Monday, September 26, 2016

Obituaries are an underused source of information

When I started working on my genealogy, I knew nothing but my grandparents names, I didn't know them, The very first thing I did was to read my grandmothers obituary in the newspaper. It was not a lot of help but my grandfathers was much more useful. 

When you don't know the siblings of your ancestors, reading an obituary is one way to get their names. Often obituaries list the siblings, both those who are living and those who are deceased. It also givies the married names of the females which is a big help. 

Obituaries of course, are not a primary source. There is no telling who gave the information to the newspaper, it might have been a child or a bereaved spouse. Some will have incomplete information and some may be downright wrong but they are fascinating to read, especially in the Victorian and Edwardian eras. They are very flowery and you will learn a lot about the funeral service, flowers and what church they attended if any. 

You will also see where they were buried. 

I began at the local library and spent many fruitful hours pouring over old newspaper films. It is hard work but it is also very rewarding. 


  1. Great article. You are so right that some obituaries have incomplete or inaccurate information. Sometimes that is intentional because of family feuds.

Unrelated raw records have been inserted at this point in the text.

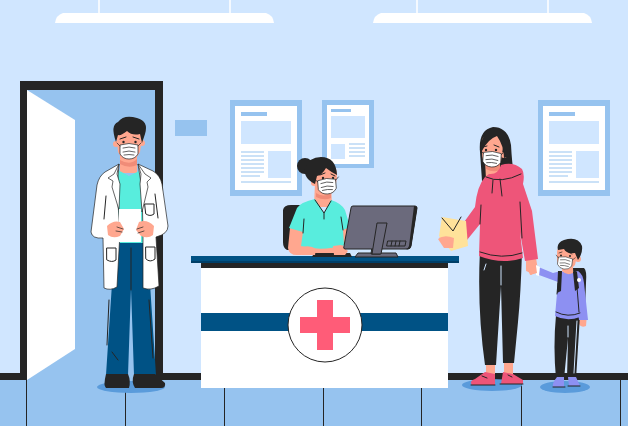
<!DOCTYPE html>
<html lang="en">
<head>
<meta charset="utf-8">
<title>Hospital reception</title>
<style>
:root{--wall:#d0e6ff;--sky:#96c3ef;--shade:#5a9bdb;--ink:#252525;--navy:#005285;--navy-dark:#003f68;--teal:#58eddd;--skin:#ffa78f;--skin-dark:#f08c78;--pink:#ee5579;--cross:#ff5c78;--lilac:#8d90f2;--paper:#ffe29a;--grey:#6b6a7c;--white:#fff}
html,body{margin:0;overflow:hidden}
body{width:628px;height:426px;background:var(--wall)}
svg{display:block}
.wall{fill:var(--wall)}.sky{fill:var(--sky)}.shade{fill:var(--shade)}.ink{fill:var(--ink)}.navy{fill:var(--navy)}.navy-dark{fill:var(--navy-dark)}.teal{fill:var(--teal)}.skin{fill:var(--skin)}.skin-dark{fill:var(--skin-dark)}.pink{fill:var(--pink)}.cross{fill:var(--cross)}.lilac{fill:var(--lilac)}.paper{fill:var(--paper)}.grey{fill:var(--grey)}.white{fill:var(--white)}
.line{fill:none;stroke:var(--ink);stroke-width:1;stroke-linecap:round;stroke-linejoin:round}
.edge{stroke:var(--ink);stroke-width:1;stroke-linejoin:round}
.fine{stroke-width:.7}
.wire{stroke:var(--white);stroke-width:1.5}
.text-line{fill:none;stroke:var(--sky);stroke-width:1}
</style>
</head>
<body>
<svg width="628" height="426" viewBox="0 0 628 426" role="img" aria-label="Hospital reception with a doctor, a receptionist, a mother and her child, all wearing masks">
<defs>
<g id="lamp">
<path class="wire" d="M44 0V14M175 0V14"/>
<path class="white" d="M8 13H211Q218 15 219 23H0Q1 15 8 13Z"/>
</g>
<g id="poster">
<path class="sky" d="M0 0H72V96H0Z"/>
<path class="white" d="M5 6H67V90H5Z"/>
<path class="sky" d="M11 12H37V16H11Z"/>
<path class="wall" d="M11 21H61V44H11ZM38 51H61V78H38Z"/>
<path class="text-line" d="M11 52H34M11 56H34M11 60H34M11 64H34M11 68H34M11 72H34M11 76H30M11 82H61"/>
</g>
<g id="mask">
<path class="white edge fine" d="M-9-5Q0-8 9-5L9 4Q6 9 0 9Q-6 9-9 4Z"/>
<path class="line fine" d="M-6-2Q0-4 6-2M-6 2Q0 0 6 2M-5 5Q0 4 5 5M-9-4L-12-7M9-4L12-7"/>
</g>
</defs>

<g id="room">
<rect class="wall" width="628" height="426"/>
<use href="#lamp" x="55"/>
<use href="#lamp" x="373"/>
<rect class="ink" y="373" width="628" height="7"/>
<rect class="sky" y="380" width="628" height="46"/>
<path class="line" d="M26.500 380V426M125.500 387V426M224.500 387V426M323.500 387V426M421.500 380V426M521.500 380V426M620.500 380V426"/>
<rect class="sky" x="175" y="120" width="32" height="16"/>
<use href="#poster" x="230" y="100"/>
<use href="#poster" x="538" y="100"/>
<g id="small-poster">
<path class="sky" d="M322 100H374V168H322Z"/>
<path class="white" d="M327 105H369V164H327Z"/>
<path class="sky" d="M331 109H351V112H331Z"/>
<path class="wall" d="M331 116H365V138H331ZM331 144H345V159H331Z"/>
<path class="text-line" d="M349 144H365M349 148H365M349 152H365M349 156H365"/>
</g>
</g>

<g id="doorway">
<path class="ink" d="M20 81H163V380H20Z"/>
<path class="sky" d="M27 90H155V388H27Z"/>
<path class="white" d="M27 90L75 120V349L27 380Z"/>
</g>

<g id="doctor">
<ellipse class="shade" cx="131" cy="387" rx="34" ry="6"/>
<path class="navy" d="M115 238H147L156 375H134L131 288L128 375H106Z"/>
<path class="line" d="M131 248V290M112 352L118 360M149 300L153 358M109 300L107 345"/>
<path class="ink" d="M106 374H128Q131 381 129 388H106Q103 386 106 374ZM134 374H155L165 383Q166 388 161 388H135Q131 382 134 374Z"/>
<path class="skin" d="M120 152H137V173H120Z"/>
<path class="skin-dark" d="M120 160Q130 166 137 159V165Q129 169 120 164Z"/>
<path class="teal" d="M116 169L129 176L143 169L147 243H115Z"/>
<path class="white edge fine" d="M119 164L105 172Q99 176 97 185L91 232Q92 239 103 238L104 288Q110 291 117 287L120 232L117 190Z"/>
<path class="white edge fine" d="M138 164L153 171Q160 175 162 184L168 226Q168 234 156 237L159 286Q151 291 143 288L143 232L142 190Z"/>
<path class="white edge fine" d="M119 164L114 174L108 178L113 181L112 187L119 210L120 184L117 174ZM138 164L145 174L151 178L147 182L148 187L142 212L140 184L141 174Z"/>
<path class="line" d="M106 196L104 219M155 194L158 218M107 248H116V260Q112 263 107 260ZM146 247H155V259Q150 263 146 259ZM145 204H154V214Q150 217 146 214Z"/>
<path class="white" d="M119 209H141V242H119Z"/>
<path class="skin" d="M107 226Q113 220 120 222L124 229L120 236Q113 239 108 235ZM154 226Q147 219 139 222L136 230L141 236Q148 239 153 235Z"/>
<path class="line fine" d="M117 227L123 229M116 231L122 232M143 227L137 229M144 231L138 233"/>
<path class="skin" d="M116 134Q115 125 129 126Q143 126 142 139L140 152Q136 160 129 160Q121 159 118 152Z"/>
<circle class="skin" cx="116" cy="144" r="3"/><circle class="skin" cx="142" cy="143" r="3"/>
<path class="ink" d="M116 142Q110 125 118 122Q124 114 137 118Q149 121 145 134L142 143L140 134Q132 136 127 131Q121 136 118 135Z"/>
<path class="line" d="M120 139L126 137M133 137L139 139"/>
<circle class="ink" cx="123.500" cy="142" r="1.200"/><circle class="ink" cx="135.500" cy="142" r="1.200"/>
<use href="#mask" x="129" y="150"/>
</g>

<g id="receptionist">
<path class="ink" d="M283 210Q284 205 291 205H309V250H287Q283 248 283 242Z"/>
<path class="skin" d="M315 182H331L332 207H314Z"/>
<path class="skin-dark" d="M316 193Q324 198 331 193V198Q324 201 316 197Z"/>
<path class="skin" d="M290 228L288 248Q289 256 299 255L343 254V244L302 244L307 226ZM339 224H348V245H340Z"/>
<path class="teal" d="M315 199Q301 202 297 208L289 228L303 232L301 246Q322 252 344 245L343 230L350 227L345 210Q341 203 331 200L324 213Z"/>
<path class="line" d="M315 200L324 213L331 201M304 219L303 233M341 217L343 230M324 213V219"/>
<circle class="ink" cx="305" cy="166" r="8"/>
<path class="skin" d="M314 170Q315 162 326 162Q338 164 337 177L335 190Q330 196 323 194Q316 191 315 184Z"/>
<circle class="skin" cx="314" cy="183" r="3"/>
<path class="ink" d="M315 184Q303 178 305 168Q309 157 321 157Q336 157 337 175Q331 172 326 168Q322 175 317 176Z"/>
<path class="line" d="M320 175L325 173M331 174L335 176"/>
<circle class="ink" cx="323" cy="178" r="1.200"/><circle class="ink" cx="333" cy="178" r="1.200"/>
<use href="#mask" transform="translate(327 185) rotate(-5)"/>
</g>

<g id="desk">
<path class="white" d="M201 266H448V388H201Z"/>
<path class="ink" d="M201 263H448V268H201Z"/>
<path class="navy" d="M191 256H459V263H191ZM201 313H448V331H201Z"/>
<path class="navy-dark" d="M191 261H459V263H191Z"/>
<circle class="white edge" cx="325" cy="325" r="37"/>
<path class="cross" d="M317 300H333V317H350V333H333V350H317V333H300V317H317Z"/>
</g>

<g id="computer">
<path class="ink" d="M314 253H350L352 257H312Z"/>
<path class="skin" d="M302 247Q311 245 316 249L315 255H302ZM333 246L341 245L348 251L345 255H334Z"/>
<path class="grey edge" d="M375 222H387L380 254H371ZM358 253H396L398 257H355Z"/>
<path class="grey edge" d="M353 206H415Q417 206 417 208L411 246Q410 249 408 249H345Q343 249 344 246L351 208Q351 206 353 206Z"/>
<path class="ink" d="M414 206Q418 206 417 209L411 247Q410 250 406 249Q408 249 409 246Z"/>
<path class="grey edge" d="M377 223H387L381 254H372Z"/>
<path class="line" d="M388 241H406L405 246H387ZM392 241L391 246M396 241L395 246M400 241L399 246"/>
</g>

<g id="mother">
<ellipse class="shade" cx="492" cy="385" rx="30" ry="6"/>
<path class="ink" d="M480 152Q478 130 493 127Q508 127 511 145Q512 164 514 174L482 181Z"/>
<path class="skin" d="M486 357H495V377H486ZM504 357H513V377H504Z"/>
<path class="ink" d="M480 250H522Q521 291 518 322L514 363H503L501 286L496 365H485Q477 309 480 250Z"/>
<path class="line" style="stroke:var(--wall)" d="M501 266V285M486 264L484 270"/>
<path class="pink" d="M485 372L495 374V385H472Q469 381 475 379ZM503 372L513 374L523 380V384H501Z"/>
<path class="line" d="M471 385H495M500 384H523M482 376L487 378M508 375L512 377"/>
<path class="skin" d="M485 159H500V180H486ZM526 257L536 258L538 270L531 275L526 269Z"/>
<path class="skin-dark" d="M486 165Q493 169 500 163V170Q493 173 486 169Z"/>
<path class="pink" d="M489 174Q498 175 501 165Q513 161 522 169Q525 174 523 184L532 211L538 259L525 261L520 232L523 258Q502 265 479 256L480 224L467 240L459 229L475 207Q477 186 485 177Z"/>
<path class="line" d="M486 177Q501 184 521 174M520 202L522 238M481 205L480 224M500 179L502 196M493 180L492 193M480 252Q502 260 522 253"/>
<path class="skin" d="M467 239Q462 247 452 246L441 242Q437 237 443 235L456 238L460 230Z"/>
<path class="paper" d="M442 217L466 221L468 246L451 251L439 236Z"/>
<path class="line" d="M442 218L453 231L461 217"/>
<path class="skin" d="M438 239Q444 234 454 238L453 248L444 248Z"/>
<path class="skin" d="M482 146Q481 135 490 134Q503 135 503 147L501 161Q496 168 489 166Q483 163 482 156Z"/>
<circle class="skin" cx="504" cy="155" r="3"/>
<path class="ink" d="M480 151Q481 133 493 128Q510 130 510 156L504 158Q504 146 497 136Q488 139 482 151Z"/>
<path class="line" d="M483 147L487 146M494 145L499 147"/>
<circle class="ink" cx="486" cy="150" r="1.200"/><circle class="ink" cx="496" cy="150" r="1.200"/>
<use href="#mask" transform="translate(492 158) rotate(4)"/>
</g>

<g id="child">
<ellipse class="shade" cx="565" cy="387" rx="25" ry="6"/>
<path class="ink" d="M573 268H584Q587 270 586 283L585 309L575 312Z"/>
<path class="skin" d="M527 262Q533 262 537 267L534 274L526 271ZM579 314H587L586 326Q581 328 579 324Z"/>
<path class="ink" d="M556 315H580L576 379H567L568 338L564 379H556Q553 346 556 315Z"/>
<path class="line" style="stroke:var(--wall)" d="M577 321L574 373M568 326V337"/>
<path class="lilac" d="M557 377H564V387H553Q552 383 557 377ZM568 377H576L580 386H569Z"/>
<path class="line" d="M553 387H565M568 386H580"/>
<path class="lilac" d="M561 271Q570 275 578 271Q583 274 584 283L588 320H579L577 302L580 317Q567 322 555 316L558 282L539 275L536 266L553 273Z"/>
<path class="ink" d="M558 271L562 271L561 291L557 293ZM573 272L577 272L579 288L575 291Z"/>
<path class="line" d="M558 283L557 294M577 287L579 312M556 312Q568 318 580 313"/>
<path class="white" d="M536 265L540 267L539 276L536 275Z"/>
<path class="skin" d="M527 264L536 266L537 273L530 275Z"/>
<path class="skin" d="M562 264H573V273Q567 276 562 271Z"/>
<path class="skin" d="M557 252Q558 244 567 244Q578 245 577 256L575 265Q570 271 563 269Q557 266 557 259Z"/>
<circle class="skin" cx="578" cy="259" r="3"/>
<path class="ink" d="M558 250Q556 243 564 240Q578 236 582 246Q583 253 578 260L575 253Q566 254 564 249Z"/>
<path class="line fine" d="M559 253L562 252M568 252L572 254"/>
<circle class="ink" cx="561" cy="255.500" r="1"/><circle class="ink" cx="570" cy="256" r="1"/>
<use href="#mask" transform="translate(565 262) rotate(8) scale(.8)"/>
<circle class="white" cx="579" cy="280" r="2"/>
</g>
</svg>
</body>
</html>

    1. I am sure that is true, it is also true that often times the person who is giving the information doesn't know the facts. It makes obituaries interesting and informative but not primary sources.